## PROBLEM DESCRIPTION
The answer must consist of every line below that contains the word "band".

[Collected data]

※ ※ ※

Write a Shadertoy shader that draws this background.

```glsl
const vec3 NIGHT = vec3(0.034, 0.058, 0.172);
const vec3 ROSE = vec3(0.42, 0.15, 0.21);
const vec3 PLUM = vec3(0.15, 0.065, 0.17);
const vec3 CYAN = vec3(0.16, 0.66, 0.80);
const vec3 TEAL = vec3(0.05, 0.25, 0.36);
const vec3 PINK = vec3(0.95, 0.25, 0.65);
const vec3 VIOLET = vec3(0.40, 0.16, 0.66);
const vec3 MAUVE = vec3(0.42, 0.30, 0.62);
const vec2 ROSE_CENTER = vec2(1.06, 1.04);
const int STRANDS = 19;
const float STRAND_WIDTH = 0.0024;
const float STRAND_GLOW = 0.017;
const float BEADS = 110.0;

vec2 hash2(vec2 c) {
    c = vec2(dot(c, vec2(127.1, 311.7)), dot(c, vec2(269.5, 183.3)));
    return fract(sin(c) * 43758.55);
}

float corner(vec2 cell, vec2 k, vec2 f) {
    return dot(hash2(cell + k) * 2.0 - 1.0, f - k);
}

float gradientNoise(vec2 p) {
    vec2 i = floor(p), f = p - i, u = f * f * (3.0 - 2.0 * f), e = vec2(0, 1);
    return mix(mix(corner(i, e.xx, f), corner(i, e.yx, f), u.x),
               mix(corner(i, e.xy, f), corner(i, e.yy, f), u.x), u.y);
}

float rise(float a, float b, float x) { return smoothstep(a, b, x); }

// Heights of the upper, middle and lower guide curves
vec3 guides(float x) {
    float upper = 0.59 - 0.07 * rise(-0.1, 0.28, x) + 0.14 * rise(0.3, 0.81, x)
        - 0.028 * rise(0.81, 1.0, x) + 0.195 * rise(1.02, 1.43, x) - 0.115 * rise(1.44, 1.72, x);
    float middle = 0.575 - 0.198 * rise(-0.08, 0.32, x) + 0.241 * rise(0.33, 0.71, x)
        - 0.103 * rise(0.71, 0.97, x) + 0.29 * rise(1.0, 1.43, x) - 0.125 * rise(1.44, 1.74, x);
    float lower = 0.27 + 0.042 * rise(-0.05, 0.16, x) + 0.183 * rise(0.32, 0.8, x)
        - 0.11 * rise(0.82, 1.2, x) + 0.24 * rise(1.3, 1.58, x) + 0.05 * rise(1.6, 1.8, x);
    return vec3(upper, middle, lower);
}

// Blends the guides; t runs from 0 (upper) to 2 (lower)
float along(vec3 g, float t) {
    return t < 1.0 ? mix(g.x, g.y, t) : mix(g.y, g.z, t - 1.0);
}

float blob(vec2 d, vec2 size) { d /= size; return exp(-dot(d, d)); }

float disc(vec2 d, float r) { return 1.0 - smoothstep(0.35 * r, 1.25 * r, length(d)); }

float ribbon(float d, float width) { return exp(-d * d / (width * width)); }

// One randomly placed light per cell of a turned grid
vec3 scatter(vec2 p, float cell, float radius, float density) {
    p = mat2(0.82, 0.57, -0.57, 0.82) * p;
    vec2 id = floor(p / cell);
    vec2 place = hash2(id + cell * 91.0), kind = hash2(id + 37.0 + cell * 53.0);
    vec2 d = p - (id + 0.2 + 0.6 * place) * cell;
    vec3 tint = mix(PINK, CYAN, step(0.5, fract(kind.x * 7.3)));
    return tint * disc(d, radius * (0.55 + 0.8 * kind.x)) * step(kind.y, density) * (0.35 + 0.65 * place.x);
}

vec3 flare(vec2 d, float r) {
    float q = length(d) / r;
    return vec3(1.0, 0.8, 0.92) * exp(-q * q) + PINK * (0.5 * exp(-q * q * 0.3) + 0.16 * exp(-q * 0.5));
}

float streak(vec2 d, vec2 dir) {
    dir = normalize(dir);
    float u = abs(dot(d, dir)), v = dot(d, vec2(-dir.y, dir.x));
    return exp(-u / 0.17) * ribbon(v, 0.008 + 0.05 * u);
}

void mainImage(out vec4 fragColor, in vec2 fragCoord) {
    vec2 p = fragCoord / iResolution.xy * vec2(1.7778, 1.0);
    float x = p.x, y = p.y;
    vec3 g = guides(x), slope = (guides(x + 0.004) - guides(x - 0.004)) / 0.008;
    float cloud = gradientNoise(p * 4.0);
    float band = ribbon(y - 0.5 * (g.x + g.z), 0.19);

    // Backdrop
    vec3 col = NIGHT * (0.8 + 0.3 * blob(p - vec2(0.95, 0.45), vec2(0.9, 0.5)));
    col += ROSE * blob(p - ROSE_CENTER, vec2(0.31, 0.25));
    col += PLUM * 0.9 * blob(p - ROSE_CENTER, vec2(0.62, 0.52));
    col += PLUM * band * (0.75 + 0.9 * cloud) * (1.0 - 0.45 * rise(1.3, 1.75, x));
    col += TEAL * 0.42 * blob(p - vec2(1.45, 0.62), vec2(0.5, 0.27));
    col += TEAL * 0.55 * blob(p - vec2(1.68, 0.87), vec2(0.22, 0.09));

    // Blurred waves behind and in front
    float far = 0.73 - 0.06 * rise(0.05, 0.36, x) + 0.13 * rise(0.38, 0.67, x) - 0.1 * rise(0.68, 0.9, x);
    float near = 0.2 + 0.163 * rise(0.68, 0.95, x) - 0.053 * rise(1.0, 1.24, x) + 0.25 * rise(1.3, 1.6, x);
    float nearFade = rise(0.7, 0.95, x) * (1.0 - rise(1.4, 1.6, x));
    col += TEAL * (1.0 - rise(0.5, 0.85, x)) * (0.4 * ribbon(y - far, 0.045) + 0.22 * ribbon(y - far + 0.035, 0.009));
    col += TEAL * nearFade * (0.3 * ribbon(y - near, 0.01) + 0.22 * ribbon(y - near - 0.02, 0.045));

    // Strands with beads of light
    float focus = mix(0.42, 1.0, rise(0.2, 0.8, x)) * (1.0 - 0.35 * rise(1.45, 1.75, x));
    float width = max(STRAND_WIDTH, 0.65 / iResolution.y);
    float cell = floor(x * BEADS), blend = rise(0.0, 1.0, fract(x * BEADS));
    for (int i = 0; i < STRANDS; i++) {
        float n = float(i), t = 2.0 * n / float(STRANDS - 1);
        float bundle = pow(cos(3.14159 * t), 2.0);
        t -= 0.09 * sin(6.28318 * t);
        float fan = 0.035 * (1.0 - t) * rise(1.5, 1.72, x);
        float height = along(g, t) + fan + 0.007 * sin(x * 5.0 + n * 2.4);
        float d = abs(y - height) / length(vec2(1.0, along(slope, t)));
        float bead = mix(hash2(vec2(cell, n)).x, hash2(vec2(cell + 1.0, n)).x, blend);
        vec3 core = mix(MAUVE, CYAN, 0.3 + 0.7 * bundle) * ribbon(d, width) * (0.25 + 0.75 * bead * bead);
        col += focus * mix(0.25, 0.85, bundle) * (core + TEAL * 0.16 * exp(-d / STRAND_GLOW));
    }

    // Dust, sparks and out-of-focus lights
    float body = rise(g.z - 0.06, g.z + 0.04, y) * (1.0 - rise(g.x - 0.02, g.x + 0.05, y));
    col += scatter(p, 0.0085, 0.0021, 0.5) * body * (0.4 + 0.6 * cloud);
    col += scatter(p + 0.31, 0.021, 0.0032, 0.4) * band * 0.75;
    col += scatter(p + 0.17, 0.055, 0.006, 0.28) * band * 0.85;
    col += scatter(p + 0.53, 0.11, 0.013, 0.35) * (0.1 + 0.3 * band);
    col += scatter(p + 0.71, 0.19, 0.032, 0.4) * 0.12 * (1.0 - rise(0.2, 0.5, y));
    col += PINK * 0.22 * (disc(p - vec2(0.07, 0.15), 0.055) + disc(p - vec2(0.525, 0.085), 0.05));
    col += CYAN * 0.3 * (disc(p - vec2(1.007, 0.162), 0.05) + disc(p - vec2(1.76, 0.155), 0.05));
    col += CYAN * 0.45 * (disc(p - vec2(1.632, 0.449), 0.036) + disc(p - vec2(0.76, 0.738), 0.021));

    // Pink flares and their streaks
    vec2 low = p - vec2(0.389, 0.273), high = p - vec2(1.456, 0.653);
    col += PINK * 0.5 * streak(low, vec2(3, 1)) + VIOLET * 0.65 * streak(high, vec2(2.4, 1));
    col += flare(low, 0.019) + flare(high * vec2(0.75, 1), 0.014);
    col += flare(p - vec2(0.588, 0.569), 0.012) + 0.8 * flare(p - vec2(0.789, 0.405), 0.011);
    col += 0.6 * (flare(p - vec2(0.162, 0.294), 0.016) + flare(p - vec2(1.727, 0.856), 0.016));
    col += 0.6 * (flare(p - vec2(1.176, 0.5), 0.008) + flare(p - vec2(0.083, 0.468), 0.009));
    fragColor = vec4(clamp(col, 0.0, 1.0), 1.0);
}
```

※ ※ ※

## YOUR RESPONSE
    float band = ribbon(y - 0.5 * (g.x + g.z), 0.19);
    col += PLUM * band * (0.75 + 0.9 * cloud) * (1.0 - 0.45 * rise(1.3, 1.75, x));
    col += scatter(p + 0.31, 0.021, 0.0032, 0.4) * band * 0.75;
    col += scatter(p + 0.17, 0.055, 0.006, 0.28) * band * 0.85;
    col += scatter(p + 0.53, 0.11, 0.013, 0.35) * (0.1 + 0.3 * band);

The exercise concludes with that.